From A Physical to Logical Economy

Posted 3 years, 8 months ago | Originally written on 20 Oct 2020

There are two parts to our natural human experience*: the physical and logical. The physical relates to our tangible selves and the logical to our mental selves. Our interactions between these two worlds are so tight that they appear largely seamless, especially given the prevalence of logical tools such as books, computers and the Internet.

However, for most of our civilisation, we have been heavily reliant on the physical side. Our economies were bound by physical laws of space and time. Socio-economic activities were physically coupled so that much of the way society has been structured has only taken that into account. But we are still in the nascent stages of a world where these shackles are being thrown off. The logical world is steadily growing in influence to the extent that it will dwarf the physical world of yesteryear.

I recently read a fascinating article describing the information economy titled The Next Economy by economists J. Bradford De Long and A. Michael Froomkin. In their article, published in 1997, they ponder how the ubiquity of the Internet would shape the way society is organised. One of the most striking predictions, yet to be fully realised, is that an enterprise can exert influence over part or the whole world without local economies being able to benefit in any way. It is easy to think of large Internet companies such as Google, Facebook and Amazon. But these are forerunners from an economy is way ahead of the rest of the world technologically. I'm keen to see what they mean for the nature of employment as it dawns on workers that they have more choice, not just in jobs, but also in enterprise; that emigration can be aimed at locating oneself in a stable society so as to better exploit opportunities back home. The Internet has, effectively, levelled the globe in a way like nothing before it has done before. I believe there will be radical reactions from anarchistic governments trying to profit unreasonably e.g. blocking Internet sites to prevent their citizens from being 'coerced' into subtle reliance.
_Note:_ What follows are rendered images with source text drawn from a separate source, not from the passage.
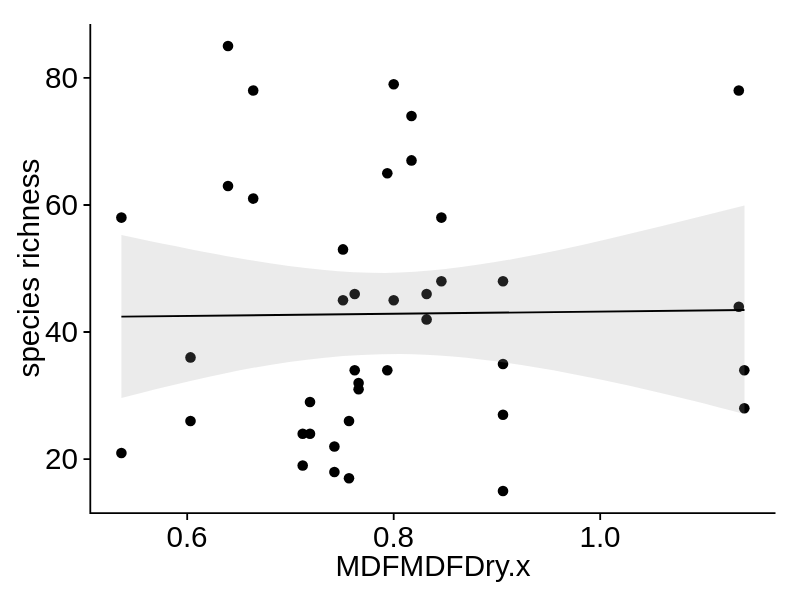
<!DOCTYPE html>
<html lang="en">
<head>
<meta charset="utf-8">
<title>Species richness scatter plot</title>
<style>
:root { --paper: #fff; --ink: #000; --band: #999; }
* { box-sizing: border-box; }
html, body { margin: 0; overflow: hidden; background: var(--paper); }
.chart {
  position: relative; width: 800px; height: 598px; overflow: hidden;
  background: var(--paper); color: var(--ink);
  font: 29.6px/30px "Liberation Sans", Arial, sans-serif; white-space: nowrap;
}
.plot { position: absolute; inset: 0; display: block; }
.axis { fill: none; stroke: var(--ink); stroke-width: 1.8; }
.points { fill: var(--ink); }
.band { fill: var(--band); fill-opacity: .2; }
.trend { stroke: var(--ink); stroke-width: 1.8; }
.tick, .title { position: absolute; text-align: center; }
.tick-x { top: 522px; width: 60px; margin-left: -30px; }
.tick-y { left: 18px; width: 60px; margin-top: -15px; text-align: right; }
.title-x { left: 313px; top: 551px; width: 240px; }
.title-y { left: -91px; top: 253px; width: 240px; transform: rotate(-90deg); }
</style>
</head>
<body>
<main class="chart">
  <svg class="plot" width="800" height="598" viewBox="0 0 800 598" role="img" aria-label="Scatter plot of species richness against MDFMDFDry.x with a nearly flat trend line and confidence band">
    <defs><circle id="dot" r="5.3"/></defs>
    <g class="points">
      <use href="#dot" x="121.4" y="217.6"/>
      <use href="#dot" x="121.4" y="453"/>
      <use href="#dot" x="190.5" y="357.4"/>
      <use href="#dot" x="190.5" y="421"/>
      <use href="#dot" x="228" y="46"/>
      <use href="#dot" x="228" y="186"/>
      <use href="#dot" x="253.2" y="90.5"/>
      <use href="#dot" x="253.2" y="198.6"/>
      <use href="#dot" x="302.7" y="433.7"/>
      <use href="#dot" x="302.7" y="465.5"/>
      <use href="#dot" x="310" y="402"/>
      <use href="#dot" x="310" y="433.7"/>
      <use href="#dot" x="334.4" y="446.5"/>
      <use href="#dot" x="334.4" y="472"/>
      <use href="#dot" x="343" y="249.4"/>
      <use href="#dot" x="343" y="300.2"/>
      <use href="#dot" x="349" y="421"/>
      <use href="#dot" x="349" y="478.2"/>
      <use href="#dot" x="354.7" y="294"/>
      <use href="#dot" x="354.7" y="370.2"/>
      <use href="#dot" x="358.6" y="383"/>
      <use href="#dot" x="358.6" y="389.3"/>
      <use href="#dot" x="387.3" y="173.2"/>
      <use href="#dot" x="387.3" y="370.2"/>
      <use href="#dot" x="393.7" y="84.2"/>
      <use href="#dot" x="393.7" y="300.2"/>
      <use href="#dot" x="411.5" y="116"/>
      <use href="#dot" x="411.5" y="160.4"/>
      <use href="#dot" x="426.6" y="294"/>
      <use href="#dot" x="426.6" y="319.4"/>
      <use href="#dot" x="441.4" y="217.6"/>
      <use href="#dot" x="441.4" y="281.2"/>
      <use href="#dot" x="503" y="281.2"/>
      <use href="#dot" x="503" y="364"/>
      <use href="#dot" x="503" y="414.7"/>
      <use href="#dot" x="503" y="491"/>
      <use href="#dot" x="738.8" y="90.5"/>
      <use href="#dot" x="738.8" y="306.7"/>
      <use href="#dot" x="744.3" y="370.2"/>
      <use href="#dot" x="744.3" y="408.3"/>
    </g>
    <path class="band" d="M121.4 235C230 258 310 273 385 273C490 272 620 236 744.5 205.5V414C640 386 500 354 400 354C300 354 220 373 121.4 398Z"/>
    <line class="trend" x1="121.4" y1="316.7" x2="744.5" y2="310"/>
    <path class="axis" d="M90.3 24V513.2H775.5M83.5 77.8H90M83.5 205H90M83.5 332H90M83.5 459.2H90M187.2 513V520M393.7 513V520M600.2 513V520"/>
  </svg>

  <span class="tick tick-y" style="top:78px">80</span>
  <span class="tick tick-y" style="top:205px">60</span>
  <span class="tick tick-y" style="top:332px">40</span>
  <span class="tick tick-y" style="top:459px">20</span>

  <span class="tick tick-x" style="left:187px">0.6</span>
  <span class="tick tick-x" style="left:393.5px">0.8</span>
  <span class="tick tick-x" style="left:600px">1.0</span>

  <span class="title title-x">MDFMDFDry.x</span>
  <span class="title title-y">species richness</span>
</main>
</body>
</html>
While I am excited about the opportunities it presents, the jury is still out on what the full implications will be.

*For now I'll leave out the spiritual largely because it is not material to what I'm about to discuss.